### EXERCISE BRIEF
For the word "rotate", search the records and show each line in which it occurs.

Rendered images with source text
- Opening Delimiter -
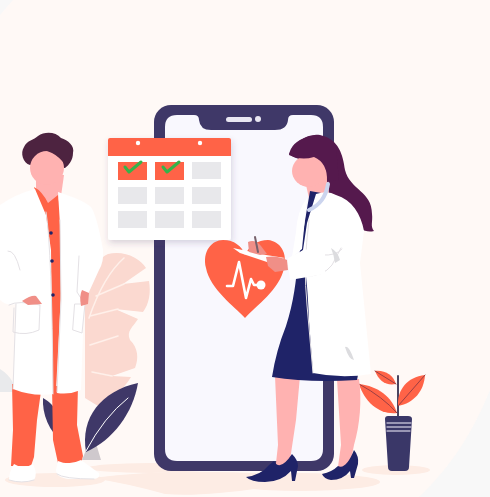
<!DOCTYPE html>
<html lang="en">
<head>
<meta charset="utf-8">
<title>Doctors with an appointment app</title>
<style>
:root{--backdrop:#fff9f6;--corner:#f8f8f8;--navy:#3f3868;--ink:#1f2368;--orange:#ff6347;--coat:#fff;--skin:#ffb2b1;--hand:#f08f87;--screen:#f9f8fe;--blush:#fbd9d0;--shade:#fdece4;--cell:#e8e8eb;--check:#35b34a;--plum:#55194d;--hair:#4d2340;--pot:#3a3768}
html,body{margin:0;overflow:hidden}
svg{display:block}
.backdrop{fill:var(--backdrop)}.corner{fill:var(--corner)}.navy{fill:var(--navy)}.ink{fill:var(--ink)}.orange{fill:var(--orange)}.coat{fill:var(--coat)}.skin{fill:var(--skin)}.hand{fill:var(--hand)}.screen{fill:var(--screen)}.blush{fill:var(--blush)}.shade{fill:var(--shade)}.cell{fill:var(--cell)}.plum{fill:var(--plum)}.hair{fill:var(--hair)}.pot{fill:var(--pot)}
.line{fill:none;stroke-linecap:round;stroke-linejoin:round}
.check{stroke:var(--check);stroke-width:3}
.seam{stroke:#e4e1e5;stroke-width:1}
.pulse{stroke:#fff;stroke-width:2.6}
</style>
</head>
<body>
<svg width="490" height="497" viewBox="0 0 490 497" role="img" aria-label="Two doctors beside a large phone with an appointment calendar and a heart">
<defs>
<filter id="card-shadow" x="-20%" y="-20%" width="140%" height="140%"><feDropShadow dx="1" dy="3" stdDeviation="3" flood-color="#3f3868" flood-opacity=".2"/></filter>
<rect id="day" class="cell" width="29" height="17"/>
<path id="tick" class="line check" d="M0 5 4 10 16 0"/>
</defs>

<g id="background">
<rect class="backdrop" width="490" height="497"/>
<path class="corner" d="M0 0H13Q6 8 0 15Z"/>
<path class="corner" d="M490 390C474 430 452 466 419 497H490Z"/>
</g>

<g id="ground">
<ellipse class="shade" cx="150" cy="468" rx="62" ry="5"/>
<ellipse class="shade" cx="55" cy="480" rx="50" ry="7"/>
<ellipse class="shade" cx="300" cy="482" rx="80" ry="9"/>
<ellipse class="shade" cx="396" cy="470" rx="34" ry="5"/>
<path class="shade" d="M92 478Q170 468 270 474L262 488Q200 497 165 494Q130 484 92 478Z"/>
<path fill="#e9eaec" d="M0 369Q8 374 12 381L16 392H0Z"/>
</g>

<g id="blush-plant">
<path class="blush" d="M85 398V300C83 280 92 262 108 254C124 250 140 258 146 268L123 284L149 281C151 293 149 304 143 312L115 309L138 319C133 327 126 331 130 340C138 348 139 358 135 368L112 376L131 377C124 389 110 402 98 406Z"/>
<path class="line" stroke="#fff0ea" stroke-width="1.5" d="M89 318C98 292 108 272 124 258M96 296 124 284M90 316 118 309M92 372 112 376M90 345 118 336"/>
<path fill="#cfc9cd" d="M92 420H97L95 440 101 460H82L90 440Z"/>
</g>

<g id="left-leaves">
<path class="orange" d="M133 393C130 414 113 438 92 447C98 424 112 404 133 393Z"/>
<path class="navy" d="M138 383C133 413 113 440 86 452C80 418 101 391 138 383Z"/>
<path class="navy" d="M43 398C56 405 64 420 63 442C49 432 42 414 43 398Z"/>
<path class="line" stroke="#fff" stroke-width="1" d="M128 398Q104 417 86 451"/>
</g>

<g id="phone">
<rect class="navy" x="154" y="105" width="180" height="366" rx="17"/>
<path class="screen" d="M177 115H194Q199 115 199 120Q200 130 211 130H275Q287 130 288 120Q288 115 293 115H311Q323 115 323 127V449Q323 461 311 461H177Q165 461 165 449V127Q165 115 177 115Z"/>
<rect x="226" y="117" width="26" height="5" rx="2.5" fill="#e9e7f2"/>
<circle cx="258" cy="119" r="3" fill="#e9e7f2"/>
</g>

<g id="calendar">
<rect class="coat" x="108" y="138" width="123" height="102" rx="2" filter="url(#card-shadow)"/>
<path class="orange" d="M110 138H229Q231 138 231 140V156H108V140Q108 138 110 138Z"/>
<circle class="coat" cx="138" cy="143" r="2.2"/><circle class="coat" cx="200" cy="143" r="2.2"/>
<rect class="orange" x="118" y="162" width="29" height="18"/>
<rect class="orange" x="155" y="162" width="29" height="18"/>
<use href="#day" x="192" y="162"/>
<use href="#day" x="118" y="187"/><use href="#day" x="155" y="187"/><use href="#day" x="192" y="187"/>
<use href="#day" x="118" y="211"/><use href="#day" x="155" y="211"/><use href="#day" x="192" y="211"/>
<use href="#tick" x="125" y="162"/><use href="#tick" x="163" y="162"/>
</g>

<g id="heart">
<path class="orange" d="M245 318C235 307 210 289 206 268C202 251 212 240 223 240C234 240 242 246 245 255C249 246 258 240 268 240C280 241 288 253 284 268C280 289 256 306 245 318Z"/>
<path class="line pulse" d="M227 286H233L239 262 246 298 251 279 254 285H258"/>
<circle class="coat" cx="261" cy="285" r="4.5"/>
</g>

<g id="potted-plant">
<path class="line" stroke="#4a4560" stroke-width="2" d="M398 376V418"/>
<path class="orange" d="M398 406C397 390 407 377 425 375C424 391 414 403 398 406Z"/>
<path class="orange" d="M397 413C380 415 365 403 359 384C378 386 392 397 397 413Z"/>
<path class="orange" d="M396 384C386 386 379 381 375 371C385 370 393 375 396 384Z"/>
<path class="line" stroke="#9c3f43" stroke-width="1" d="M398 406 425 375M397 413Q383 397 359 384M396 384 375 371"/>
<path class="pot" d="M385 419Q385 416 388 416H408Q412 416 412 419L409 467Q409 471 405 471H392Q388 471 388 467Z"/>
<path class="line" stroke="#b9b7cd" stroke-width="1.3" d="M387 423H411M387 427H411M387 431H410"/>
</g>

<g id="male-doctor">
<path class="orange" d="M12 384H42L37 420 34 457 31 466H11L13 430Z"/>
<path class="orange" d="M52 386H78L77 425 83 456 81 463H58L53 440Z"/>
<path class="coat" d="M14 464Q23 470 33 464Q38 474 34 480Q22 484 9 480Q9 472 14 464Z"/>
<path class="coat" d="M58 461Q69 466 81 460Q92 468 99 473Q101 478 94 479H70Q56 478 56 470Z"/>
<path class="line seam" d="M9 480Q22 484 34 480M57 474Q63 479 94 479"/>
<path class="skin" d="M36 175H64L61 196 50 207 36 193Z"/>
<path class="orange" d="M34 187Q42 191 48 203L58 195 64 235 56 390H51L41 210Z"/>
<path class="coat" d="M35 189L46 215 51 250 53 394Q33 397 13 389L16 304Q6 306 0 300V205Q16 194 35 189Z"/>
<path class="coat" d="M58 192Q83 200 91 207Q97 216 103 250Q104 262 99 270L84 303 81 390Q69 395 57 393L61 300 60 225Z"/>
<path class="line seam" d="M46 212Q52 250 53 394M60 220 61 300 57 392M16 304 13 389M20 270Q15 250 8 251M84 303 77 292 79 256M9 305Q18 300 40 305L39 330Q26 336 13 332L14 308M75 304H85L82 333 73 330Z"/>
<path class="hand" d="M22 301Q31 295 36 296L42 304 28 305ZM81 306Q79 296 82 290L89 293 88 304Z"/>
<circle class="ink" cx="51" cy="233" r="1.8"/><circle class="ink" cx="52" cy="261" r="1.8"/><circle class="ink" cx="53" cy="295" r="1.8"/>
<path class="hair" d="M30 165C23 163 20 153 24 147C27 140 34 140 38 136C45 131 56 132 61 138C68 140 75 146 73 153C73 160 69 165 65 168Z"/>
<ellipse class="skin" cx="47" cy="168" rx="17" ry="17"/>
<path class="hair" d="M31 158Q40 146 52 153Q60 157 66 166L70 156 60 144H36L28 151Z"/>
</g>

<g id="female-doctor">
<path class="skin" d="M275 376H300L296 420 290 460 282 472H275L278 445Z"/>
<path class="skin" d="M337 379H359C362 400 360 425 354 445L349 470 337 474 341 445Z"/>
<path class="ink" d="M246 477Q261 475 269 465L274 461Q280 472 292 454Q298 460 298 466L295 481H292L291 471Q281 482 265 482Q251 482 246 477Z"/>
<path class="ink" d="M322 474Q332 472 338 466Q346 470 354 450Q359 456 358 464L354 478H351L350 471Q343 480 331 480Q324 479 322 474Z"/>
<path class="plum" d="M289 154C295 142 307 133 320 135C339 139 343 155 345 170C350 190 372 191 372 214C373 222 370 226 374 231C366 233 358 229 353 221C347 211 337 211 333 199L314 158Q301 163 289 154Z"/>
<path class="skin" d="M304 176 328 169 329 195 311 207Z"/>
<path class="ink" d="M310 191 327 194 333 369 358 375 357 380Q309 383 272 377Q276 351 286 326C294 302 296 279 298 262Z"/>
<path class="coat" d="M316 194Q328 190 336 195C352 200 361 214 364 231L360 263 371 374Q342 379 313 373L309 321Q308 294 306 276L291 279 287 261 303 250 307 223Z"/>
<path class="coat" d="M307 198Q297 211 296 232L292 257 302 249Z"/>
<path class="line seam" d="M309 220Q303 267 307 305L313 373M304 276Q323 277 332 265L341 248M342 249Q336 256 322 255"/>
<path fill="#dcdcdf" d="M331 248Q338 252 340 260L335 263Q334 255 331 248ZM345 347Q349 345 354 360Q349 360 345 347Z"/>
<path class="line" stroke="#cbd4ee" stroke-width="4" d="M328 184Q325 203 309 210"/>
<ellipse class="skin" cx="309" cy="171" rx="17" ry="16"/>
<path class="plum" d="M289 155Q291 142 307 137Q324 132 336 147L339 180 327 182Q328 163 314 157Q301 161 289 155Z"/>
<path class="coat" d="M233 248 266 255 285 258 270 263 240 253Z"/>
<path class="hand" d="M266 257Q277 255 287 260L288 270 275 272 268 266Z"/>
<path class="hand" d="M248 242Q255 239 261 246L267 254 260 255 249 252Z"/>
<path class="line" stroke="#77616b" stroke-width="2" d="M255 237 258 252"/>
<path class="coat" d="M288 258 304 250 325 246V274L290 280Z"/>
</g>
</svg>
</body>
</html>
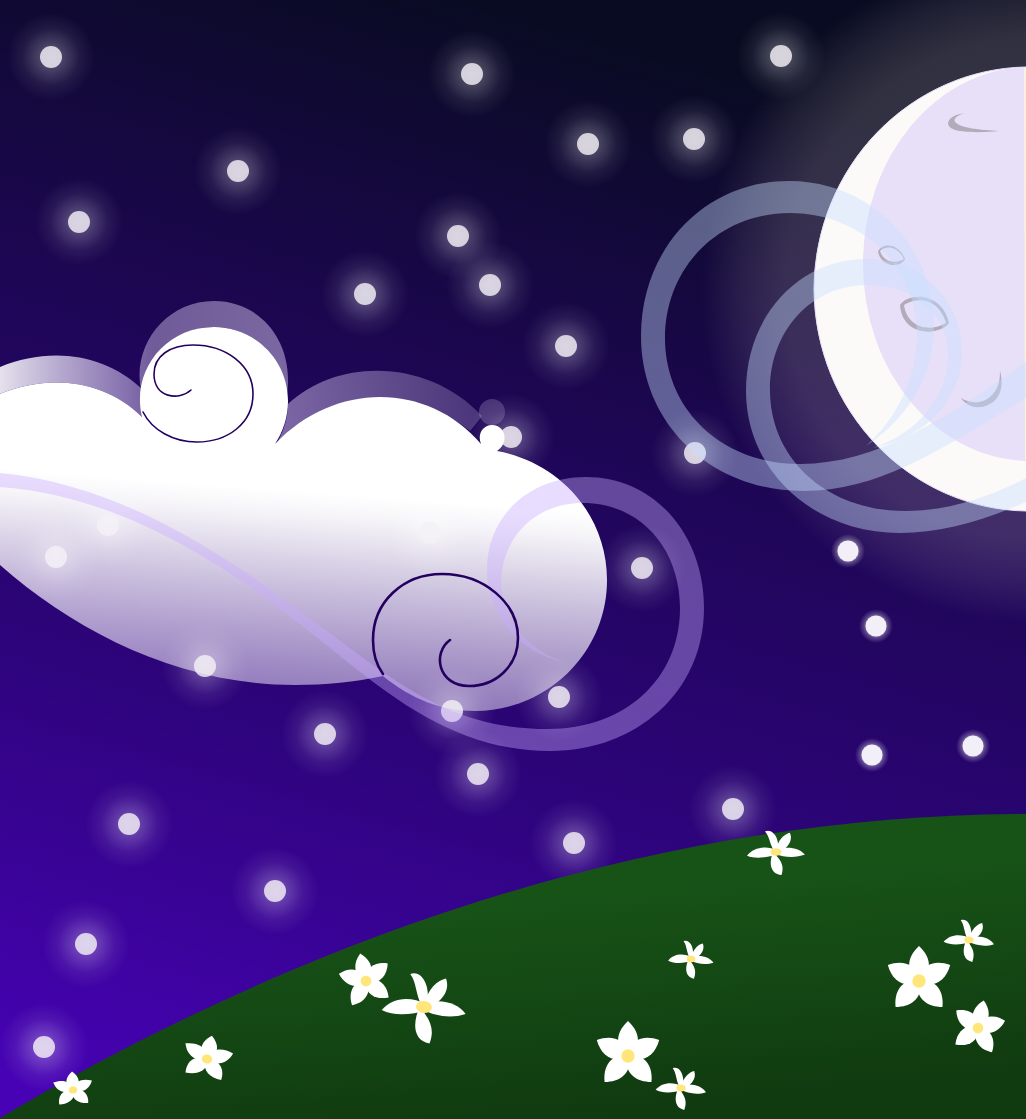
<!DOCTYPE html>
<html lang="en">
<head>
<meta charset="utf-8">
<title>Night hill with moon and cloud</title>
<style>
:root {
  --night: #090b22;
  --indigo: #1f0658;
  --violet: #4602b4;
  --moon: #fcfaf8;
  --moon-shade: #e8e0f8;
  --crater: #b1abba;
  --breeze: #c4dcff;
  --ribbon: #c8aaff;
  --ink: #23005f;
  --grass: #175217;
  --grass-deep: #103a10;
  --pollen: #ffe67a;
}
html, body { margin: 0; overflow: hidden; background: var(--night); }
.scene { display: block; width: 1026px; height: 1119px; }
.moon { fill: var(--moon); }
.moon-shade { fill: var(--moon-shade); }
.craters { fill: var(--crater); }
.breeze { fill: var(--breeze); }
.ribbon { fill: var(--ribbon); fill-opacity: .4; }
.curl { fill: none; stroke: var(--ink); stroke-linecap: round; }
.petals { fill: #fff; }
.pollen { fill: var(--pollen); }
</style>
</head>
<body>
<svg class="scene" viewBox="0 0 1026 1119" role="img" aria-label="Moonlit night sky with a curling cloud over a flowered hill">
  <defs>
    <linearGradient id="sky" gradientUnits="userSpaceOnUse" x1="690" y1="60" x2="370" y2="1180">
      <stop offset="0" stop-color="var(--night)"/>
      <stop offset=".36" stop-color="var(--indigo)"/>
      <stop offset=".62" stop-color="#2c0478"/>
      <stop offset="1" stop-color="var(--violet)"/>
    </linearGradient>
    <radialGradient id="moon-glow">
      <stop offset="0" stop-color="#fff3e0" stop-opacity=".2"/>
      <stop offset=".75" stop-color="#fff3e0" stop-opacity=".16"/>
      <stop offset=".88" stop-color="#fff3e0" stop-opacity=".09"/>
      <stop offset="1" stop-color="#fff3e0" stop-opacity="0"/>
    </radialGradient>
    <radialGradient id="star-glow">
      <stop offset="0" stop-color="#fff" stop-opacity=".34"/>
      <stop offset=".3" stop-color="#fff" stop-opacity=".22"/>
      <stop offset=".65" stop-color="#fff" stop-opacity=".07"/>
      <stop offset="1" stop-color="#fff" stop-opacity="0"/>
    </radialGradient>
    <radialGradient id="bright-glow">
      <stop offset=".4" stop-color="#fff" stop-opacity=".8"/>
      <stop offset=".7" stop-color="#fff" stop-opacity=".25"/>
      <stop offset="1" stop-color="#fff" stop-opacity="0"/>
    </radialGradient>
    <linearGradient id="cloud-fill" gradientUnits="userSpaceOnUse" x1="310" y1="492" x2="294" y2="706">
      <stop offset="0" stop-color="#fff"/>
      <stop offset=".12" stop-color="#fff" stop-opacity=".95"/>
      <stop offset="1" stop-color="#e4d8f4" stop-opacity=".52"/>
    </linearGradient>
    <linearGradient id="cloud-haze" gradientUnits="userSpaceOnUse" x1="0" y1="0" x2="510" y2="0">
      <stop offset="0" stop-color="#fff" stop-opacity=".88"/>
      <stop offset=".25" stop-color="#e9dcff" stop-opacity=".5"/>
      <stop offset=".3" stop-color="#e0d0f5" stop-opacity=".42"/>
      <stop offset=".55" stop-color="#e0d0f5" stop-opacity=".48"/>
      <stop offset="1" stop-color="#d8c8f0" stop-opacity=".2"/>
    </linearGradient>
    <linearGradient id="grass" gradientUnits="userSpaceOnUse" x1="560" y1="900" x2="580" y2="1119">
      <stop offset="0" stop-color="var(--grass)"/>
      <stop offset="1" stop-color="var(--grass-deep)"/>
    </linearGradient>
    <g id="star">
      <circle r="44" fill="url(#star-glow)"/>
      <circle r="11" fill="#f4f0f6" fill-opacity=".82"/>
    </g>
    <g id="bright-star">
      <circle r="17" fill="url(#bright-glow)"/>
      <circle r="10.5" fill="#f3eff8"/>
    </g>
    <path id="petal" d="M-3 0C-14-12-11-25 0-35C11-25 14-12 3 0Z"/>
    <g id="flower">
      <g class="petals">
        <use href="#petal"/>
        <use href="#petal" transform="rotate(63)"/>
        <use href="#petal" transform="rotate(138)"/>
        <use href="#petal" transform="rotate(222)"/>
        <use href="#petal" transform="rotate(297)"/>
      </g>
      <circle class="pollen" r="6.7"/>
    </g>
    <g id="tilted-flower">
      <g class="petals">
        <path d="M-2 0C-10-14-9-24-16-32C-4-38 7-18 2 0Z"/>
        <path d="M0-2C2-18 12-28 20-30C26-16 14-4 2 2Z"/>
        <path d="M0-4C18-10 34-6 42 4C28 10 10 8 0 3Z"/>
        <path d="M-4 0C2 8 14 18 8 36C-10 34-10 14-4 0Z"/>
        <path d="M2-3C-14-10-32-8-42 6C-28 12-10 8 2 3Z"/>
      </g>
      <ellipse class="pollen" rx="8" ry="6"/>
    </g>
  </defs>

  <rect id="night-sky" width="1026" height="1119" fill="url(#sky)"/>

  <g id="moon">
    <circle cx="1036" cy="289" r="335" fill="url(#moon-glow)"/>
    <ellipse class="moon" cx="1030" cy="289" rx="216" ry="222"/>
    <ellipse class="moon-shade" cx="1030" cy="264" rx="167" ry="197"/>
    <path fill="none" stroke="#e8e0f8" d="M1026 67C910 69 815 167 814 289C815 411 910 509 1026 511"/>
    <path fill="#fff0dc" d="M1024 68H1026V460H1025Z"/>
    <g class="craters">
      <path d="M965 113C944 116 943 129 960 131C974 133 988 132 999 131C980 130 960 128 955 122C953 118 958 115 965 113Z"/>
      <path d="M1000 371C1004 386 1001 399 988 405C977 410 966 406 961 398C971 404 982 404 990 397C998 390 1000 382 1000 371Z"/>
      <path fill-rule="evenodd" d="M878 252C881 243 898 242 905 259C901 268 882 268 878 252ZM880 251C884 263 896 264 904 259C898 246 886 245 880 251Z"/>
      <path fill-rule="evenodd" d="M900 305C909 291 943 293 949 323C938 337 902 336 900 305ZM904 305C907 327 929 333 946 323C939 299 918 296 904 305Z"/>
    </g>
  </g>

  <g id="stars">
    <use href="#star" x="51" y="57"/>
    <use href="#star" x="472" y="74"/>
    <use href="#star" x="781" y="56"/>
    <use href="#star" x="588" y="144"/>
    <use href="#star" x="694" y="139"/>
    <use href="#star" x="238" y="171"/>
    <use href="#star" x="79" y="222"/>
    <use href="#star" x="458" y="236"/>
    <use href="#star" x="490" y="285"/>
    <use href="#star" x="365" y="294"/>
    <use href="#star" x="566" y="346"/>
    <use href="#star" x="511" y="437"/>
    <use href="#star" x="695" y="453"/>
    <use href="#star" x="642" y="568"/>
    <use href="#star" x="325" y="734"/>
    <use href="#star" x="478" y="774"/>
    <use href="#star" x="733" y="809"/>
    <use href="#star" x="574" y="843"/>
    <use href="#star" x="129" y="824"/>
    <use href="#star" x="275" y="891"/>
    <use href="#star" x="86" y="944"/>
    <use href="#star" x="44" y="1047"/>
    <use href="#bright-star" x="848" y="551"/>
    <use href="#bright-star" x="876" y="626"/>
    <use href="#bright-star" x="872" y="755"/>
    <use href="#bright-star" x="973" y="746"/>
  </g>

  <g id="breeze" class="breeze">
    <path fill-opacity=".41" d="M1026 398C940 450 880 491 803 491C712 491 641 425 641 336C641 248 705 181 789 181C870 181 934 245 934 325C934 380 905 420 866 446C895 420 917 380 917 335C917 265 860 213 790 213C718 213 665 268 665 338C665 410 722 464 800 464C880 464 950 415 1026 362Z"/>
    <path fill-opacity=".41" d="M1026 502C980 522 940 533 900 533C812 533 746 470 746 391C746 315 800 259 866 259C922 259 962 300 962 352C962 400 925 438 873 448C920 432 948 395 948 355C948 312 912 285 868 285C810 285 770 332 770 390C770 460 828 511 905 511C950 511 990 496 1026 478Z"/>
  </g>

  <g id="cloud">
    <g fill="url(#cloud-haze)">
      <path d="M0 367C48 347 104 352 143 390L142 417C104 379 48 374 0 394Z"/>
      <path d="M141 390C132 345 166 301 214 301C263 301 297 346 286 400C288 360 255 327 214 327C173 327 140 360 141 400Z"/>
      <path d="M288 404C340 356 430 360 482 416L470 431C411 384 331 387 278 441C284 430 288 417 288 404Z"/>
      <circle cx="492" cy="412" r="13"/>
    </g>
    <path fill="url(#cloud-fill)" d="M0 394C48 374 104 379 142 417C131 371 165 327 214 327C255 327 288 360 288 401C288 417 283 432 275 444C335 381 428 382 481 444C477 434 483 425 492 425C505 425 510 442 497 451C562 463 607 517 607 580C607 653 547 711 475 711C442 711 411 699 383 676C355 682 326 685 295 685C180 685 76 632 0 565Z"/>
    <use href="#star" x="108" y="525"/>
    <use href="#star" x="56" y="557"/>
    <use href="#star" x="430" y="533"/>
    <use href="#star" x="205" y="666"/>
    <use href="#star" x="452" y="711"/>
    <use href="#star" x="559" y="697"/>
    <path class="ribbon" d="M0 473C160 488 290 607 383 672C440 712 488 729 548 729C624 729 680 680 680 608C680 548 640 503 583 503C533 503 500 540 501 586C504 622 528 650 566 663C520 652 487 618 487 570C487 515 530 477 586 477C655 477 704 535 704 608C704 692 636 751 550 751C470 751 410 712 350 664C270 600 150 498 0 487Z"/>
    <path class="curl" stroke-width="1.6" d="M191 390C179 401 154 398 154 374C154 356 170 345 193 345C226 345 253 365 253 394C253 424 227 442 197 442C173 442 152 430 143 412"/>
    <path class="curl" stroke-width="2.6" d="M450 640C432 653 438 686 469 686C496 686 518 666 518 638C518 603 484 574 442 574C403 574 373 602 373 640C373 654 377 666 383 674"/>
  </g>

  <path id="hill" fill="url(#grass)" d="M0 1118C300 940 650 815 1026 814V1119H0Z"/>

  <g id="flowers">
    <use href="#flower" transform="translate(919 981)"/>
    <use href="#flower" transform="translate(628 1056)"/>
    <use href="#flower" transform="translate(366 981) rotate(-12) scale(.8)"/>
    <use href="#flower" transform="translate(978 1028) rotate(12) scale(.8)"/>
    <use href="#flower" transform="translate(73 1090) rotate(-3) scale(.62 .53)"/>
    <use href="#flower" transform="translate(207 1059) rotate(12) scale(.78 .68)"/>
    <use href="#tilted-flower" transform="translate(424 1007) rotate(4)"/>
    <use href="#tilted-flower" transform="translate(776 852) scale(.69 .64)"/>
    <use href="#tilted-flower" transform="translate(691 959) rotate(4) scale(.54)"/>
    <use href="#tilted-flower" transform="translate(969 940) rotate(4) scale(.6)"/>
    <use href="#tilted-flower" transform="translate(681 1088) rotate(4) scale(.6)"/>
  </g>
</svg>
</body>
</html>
- Closing Delimiter -
### SOLUTION FOR THIS EXERCISE
        <use href="#petal" transform="rotate(63)"/>
        <use href="#petal" transform="rotate(138)"/>
        <use href="#petal" transform="rotate(222)"/>
        <use href="#petal" transform="rotate(297)"/>
    <use href="#flower" transform="translate(366 981) rotate(-12) scale(.8)"/>
    <use href="#flower" transform="translate(978 1028) rotate(12) scale(.8)"/>
    <use href="#flower" transform="translate(73 1090) rotate(-3) scale(.62 .53)"/>
    <use href="#flower" transform="translate(207 1059) rotate(12) scale(.78 .68)"/>
    <use href="#tilted-flower" transform="translate(424 1007) rotate(4)"/>
    <use href="#tilted-flower" transform="translate(691 959) rotate(4) scale(.54)"/>
    <use href="#tilted-flower" transform="translate(969 940) rotate(4) scale(.6)"/>
    <use href="#tilted-flower" transform="translate(681 1088) rotate(4) scale(.6)"/>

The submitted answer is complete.